**INFORMATION PROVIDED**
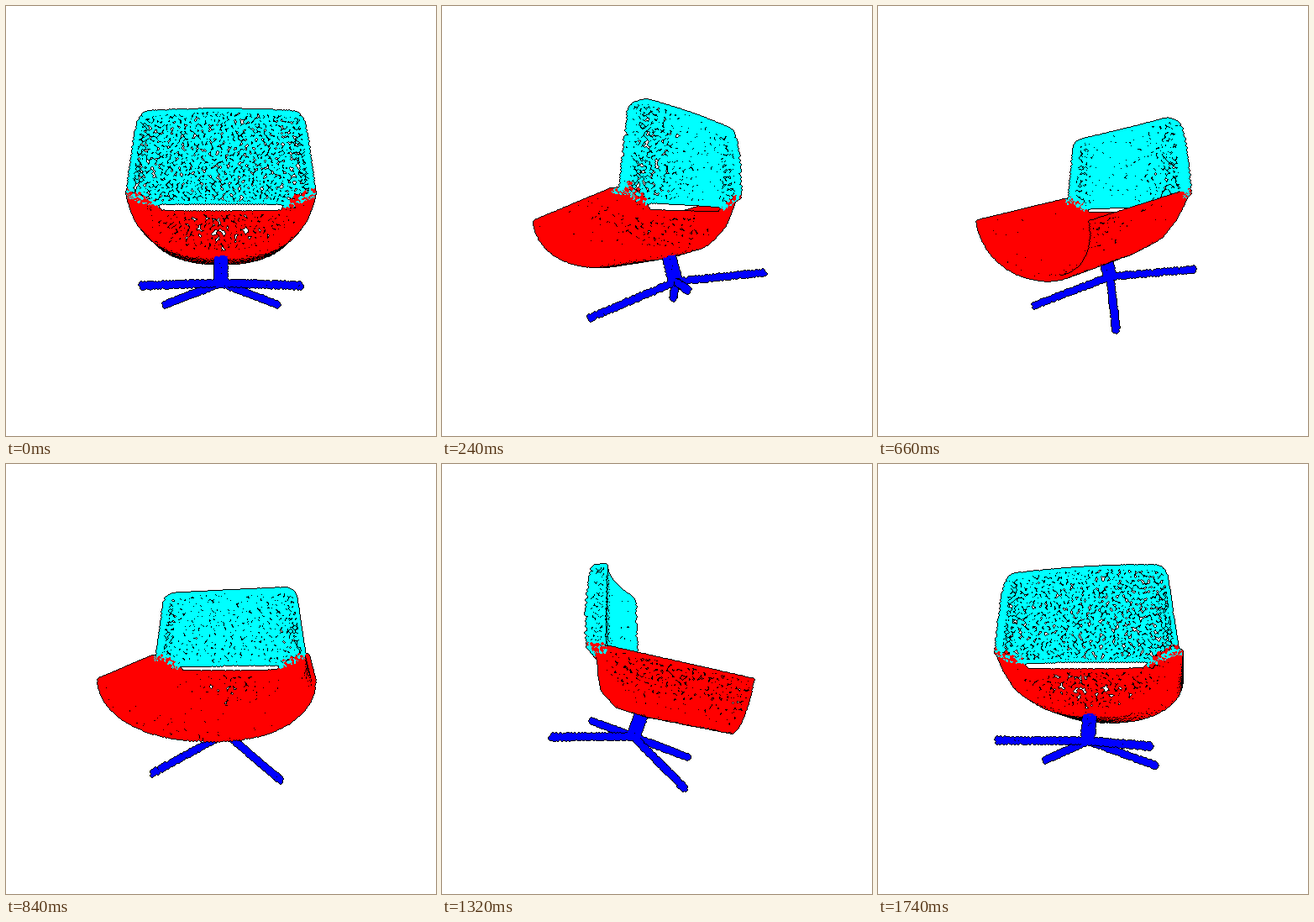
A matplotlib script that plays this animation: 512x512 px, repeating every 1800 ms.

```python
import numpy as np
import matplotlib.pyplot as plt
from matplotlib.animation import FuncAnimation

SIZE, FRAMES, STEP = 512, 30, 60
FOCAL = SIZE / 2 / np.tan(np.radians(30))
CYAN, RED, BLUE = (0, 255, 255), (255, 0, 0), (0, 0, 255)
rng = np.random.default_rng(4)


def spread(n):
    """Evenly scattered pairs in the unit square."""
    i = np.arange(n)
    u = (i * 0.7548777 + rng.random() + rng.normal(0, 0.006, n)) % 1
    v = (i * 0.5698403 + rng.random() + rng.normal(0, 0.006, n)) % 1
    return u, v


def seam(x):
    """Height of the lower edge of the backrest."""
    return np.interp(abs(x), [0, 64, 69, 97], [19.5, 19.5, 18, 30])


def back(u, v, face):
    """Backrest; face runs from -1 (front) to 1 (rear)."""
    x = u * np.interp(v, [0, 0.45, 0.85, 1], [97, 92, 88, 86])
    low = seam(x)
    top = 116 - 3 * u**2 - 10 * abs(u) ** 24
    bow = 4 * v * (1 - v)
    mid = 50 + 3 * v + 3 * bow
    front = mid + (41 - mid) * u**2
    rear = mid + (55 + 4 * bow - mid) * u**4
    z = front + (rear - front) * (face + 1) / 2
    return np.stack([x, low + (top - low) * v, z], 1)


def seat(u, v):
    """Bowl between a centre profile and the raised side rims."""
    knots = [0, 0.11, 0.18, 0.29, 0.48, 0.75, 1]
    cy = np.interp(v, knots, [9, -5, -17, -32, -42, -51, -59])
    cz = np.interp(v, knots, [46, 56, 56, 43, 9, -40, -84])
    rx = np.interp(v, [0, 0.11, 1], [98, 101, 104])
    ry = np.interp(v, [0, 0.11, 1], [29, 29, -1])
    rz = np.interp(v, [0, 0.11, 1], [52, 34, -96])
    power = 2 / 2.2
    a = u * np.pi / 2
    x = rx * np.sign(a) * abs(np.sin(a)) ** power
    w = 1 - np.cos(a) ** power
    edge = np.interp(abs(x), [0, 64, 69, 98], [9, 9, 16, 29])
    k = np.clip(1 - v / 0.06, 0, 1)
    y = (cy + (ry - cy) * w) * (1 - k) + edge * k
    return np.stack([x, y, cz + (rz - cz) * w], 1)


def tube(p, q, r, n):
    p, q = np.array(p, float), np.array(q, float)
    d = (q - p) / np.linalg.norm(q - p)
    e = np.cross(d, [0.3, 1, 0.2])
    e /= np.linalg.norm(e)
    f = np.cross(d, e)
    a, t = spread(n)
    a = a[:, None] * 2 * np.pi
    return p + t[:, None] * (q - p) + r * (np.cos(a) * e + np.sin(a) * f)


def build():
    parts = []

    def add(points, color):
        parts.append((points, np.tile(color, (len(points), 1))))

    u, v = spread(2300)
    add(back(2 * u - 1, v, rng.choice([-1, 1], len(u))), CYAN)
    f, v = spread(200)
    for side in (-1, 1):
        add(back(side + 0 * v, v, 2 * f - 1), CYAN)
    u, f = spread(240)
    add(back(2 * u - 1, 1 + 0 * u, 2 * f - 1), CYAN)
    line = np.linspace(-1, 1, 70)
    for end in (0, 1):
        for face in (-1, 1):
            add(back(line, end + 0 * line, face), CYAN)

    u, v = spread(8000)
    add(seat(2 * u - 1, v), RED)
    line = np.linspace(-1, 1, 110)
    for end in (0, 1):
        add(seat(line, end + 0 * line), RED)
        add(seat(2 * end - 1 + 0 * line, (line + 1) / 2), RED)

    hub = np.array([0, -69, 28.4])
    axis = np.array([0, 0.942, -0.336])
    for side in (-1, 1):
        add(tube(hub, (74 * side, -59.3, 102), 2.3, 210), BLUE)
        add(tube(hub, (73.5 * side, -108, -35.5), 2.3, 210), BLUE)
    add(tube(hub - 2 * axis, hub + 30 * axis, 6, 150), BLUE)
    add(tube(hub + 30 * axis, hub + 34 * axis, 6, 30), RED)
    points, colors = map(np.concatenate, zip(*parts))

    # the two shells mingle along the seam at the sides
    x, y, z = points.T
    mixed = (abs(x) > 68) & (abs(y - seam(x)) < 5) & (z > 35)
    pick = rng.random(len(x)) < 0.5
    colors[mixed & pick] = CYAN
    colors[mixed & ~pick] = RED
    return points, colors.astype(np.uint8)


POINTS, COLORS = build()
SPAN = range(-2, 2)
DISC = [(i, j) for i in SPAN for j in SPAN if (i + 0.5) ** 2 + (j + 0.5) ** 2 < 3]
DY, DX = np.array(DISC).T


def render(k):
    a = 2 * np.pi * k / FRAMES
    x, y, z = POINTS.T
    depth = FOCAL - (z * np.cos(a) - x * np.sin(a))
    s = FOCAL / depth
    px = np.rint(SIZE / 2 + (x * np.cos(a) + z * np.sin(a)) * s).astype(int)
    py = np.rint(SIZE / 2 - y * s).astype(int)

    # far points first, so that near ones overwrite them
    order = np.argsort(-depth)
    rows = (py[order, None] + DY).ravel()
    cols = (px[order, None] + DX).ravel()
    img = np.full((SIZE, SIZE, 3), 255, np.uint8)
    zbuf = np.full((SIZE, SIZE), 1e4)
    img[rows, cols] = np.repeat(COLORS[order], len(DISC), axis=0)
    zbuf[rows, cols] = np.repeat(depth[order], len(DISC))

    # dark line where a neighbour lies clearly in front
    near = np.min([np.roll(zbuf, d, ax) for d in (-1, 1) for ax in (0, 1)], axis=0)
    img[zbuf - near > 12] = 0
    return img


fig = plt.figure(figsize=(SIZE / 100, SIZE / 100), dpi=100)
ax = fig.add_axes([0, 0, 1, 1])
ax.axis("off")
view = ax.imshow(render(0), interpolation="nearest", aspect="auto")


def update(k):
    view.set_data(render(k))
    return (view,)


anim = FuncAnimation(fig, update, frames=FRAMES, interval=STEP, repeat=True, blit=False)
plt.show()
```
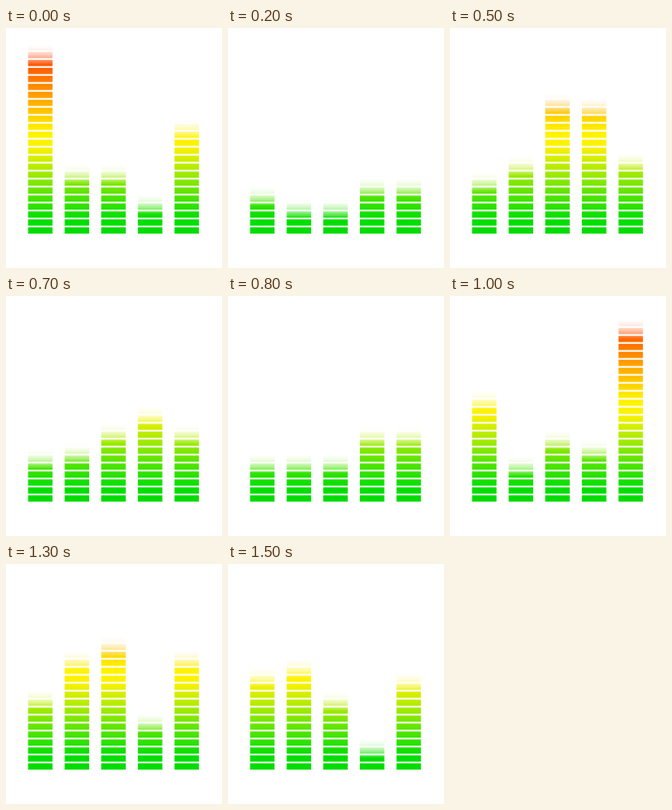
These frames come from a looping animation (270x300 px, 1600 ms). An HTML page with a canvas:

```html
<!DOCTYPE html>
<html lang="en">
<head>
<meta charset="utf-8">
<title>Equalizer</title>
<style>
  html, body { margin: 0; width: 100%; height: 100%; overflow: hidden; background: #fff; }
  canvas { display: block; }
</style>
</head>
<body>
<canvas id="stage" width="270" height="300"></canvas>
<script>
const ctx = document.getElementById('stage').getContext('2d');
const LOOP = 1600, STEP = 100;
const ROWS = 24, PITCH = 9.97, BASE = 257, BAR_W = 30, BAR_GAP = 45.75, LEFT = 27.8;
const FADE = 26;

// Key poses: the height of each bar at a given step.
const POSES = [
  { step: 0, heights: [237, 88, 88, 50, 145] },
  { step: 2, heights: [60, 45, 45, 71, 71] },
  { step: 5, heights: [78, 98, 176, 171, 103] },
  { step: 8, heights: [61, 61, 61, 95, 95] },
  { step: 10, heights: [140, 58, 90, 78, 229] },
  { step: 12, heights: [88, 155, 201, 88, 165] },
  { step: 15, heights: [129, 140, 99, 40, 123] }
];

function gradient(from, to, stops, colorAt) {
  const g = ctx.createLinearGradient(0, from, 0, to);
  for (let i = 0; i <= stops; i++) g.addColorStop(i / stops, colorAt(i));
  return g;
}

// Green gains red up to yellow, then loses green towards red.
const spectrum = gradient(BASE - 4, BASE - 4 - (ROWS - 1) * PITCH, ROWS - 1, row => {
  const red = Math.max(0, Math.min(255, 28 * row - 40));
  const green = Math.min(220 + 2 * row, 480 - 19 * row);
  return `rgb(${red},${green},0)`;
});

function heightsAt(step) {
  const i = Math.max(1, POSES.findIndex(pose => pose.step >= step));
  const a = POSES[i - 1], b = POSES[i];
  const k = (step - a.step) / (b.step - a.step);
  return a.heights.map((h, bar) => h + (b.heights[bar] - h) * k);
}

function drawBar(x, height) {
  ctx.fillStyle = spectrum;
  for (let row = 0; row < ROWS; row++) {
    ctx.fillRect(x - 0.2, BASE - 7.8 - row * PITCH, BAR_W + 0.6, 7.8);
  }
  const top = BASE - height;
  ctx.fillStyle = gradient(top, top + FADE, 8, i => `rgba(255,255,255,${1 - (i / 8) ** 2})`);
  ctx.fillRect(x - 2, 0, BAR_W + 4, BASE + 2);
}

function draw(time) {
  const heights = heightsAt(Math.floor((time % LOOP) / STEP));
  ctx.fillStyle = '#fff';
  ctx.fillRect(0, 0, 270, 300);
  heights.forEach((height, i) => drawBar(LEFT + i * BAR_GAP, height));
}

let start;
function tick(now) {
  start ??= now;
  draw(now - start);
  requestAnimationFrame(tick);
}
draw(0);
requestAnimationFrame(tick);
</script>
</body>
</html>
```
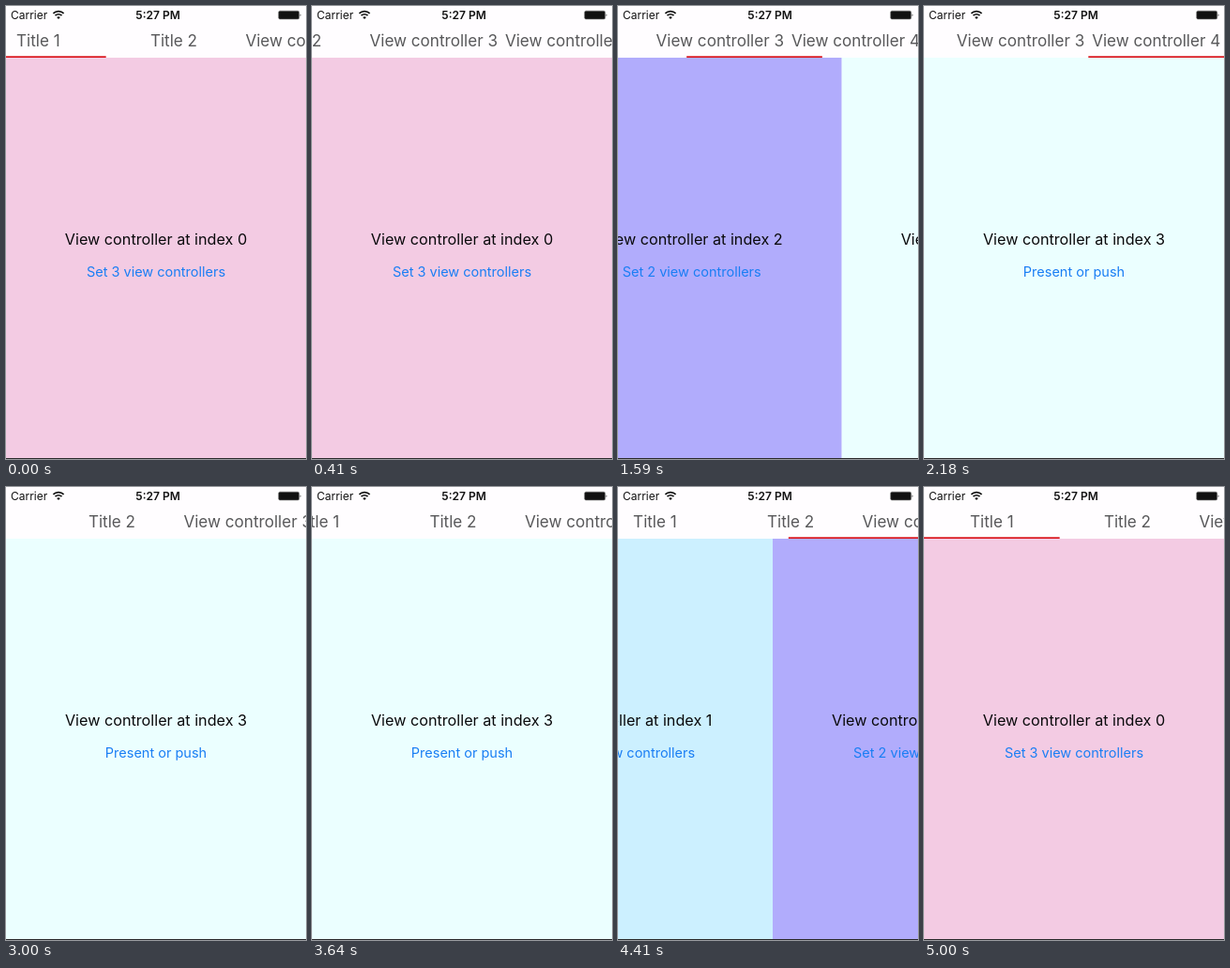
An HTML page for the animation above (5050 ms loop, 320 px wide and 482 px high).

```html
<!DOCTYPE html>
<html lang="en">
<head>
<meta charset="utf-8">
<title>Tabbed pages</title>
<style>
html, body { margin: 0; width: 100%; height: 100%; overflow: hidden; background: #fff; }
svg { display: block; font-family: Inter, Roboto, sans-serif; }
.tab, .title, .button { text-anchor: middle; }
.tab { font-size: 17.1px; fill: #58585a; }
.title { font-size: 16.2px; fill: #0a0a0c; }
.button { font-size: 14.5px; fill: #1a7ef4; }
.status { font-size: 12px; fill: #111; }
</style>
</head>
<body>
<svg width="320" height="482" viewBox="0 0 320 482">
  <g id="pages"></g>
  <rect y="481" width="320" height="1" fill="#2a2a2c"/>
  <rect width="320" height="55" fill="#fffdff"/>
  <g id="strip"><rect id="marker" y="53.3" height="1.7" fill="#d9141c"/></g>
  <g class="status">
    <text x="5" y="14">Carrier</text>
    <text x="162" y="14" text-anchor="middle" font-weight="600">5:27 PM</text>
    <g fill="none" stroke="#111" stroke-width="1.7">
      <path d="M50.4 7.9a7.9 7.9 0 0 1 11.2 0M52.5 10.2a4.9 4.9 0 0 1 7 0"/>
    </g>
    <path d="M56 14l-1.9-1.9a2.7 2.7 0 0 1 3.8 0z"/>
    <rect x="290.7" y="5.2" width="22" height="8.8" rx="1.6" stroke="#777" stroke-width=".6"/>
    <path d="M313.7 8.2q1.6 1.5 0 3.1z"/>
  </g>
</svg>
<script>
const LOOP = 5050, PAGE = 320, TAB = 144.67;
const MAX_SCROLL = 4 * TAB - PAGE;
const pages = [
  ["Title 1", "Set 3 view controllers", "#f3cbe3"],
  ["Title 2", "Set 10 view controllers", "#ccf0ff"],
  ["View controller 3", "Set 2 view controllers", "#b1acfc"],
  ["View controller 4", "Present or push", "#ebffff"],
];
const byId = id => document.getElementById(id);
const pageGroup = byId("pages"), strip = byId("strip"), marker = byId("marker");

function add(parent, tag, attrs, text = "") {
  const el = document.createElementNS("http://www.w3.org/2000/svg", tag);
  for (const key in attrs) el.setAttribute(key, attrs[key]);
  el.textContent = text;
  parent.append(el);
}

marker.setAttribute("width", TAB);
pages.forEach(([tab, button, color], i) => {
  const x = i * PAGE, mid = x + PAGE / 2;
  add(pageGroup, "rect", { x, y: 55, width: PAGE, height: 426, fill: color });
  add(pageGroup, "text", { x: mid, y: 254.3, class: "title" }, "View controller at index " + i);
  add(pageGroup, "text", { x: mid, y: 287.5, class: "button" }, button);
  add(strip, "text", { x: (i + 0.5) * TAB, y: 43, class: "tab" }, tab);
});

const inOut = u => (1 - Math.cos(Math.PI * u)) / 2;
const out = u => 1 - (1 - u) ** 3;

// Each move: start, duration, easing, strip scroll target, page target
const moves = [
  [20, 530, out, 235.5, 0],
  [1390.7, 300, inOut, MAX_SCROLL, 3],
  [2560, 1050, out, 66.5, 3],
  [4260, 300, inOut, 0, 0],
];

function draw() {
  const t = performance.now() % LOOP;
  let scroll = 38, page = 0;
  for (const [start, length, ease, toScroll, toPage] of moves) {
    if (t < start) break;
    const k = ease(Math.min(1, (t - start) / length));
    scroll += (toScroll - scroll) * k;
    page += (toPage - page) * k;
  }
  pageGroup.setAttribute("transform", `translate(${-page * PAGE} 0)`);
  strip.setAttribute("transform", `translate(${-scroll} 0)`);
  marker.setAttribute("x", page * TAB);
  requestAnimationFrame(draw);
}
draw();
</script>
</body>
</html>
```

**TASK DETAILS**
Return, from the data, each line where the string "face" occurs.

**EXPECTED ANSWER**
def back(u, v, face):
    """Backrest; face runs from -1 (front) to 1 (rear)."""
    z = front + (rear - front) * (face + 1) / 2
        for face in (-1, 1):
            add(back(line, end + 0 * line, face), CYAN)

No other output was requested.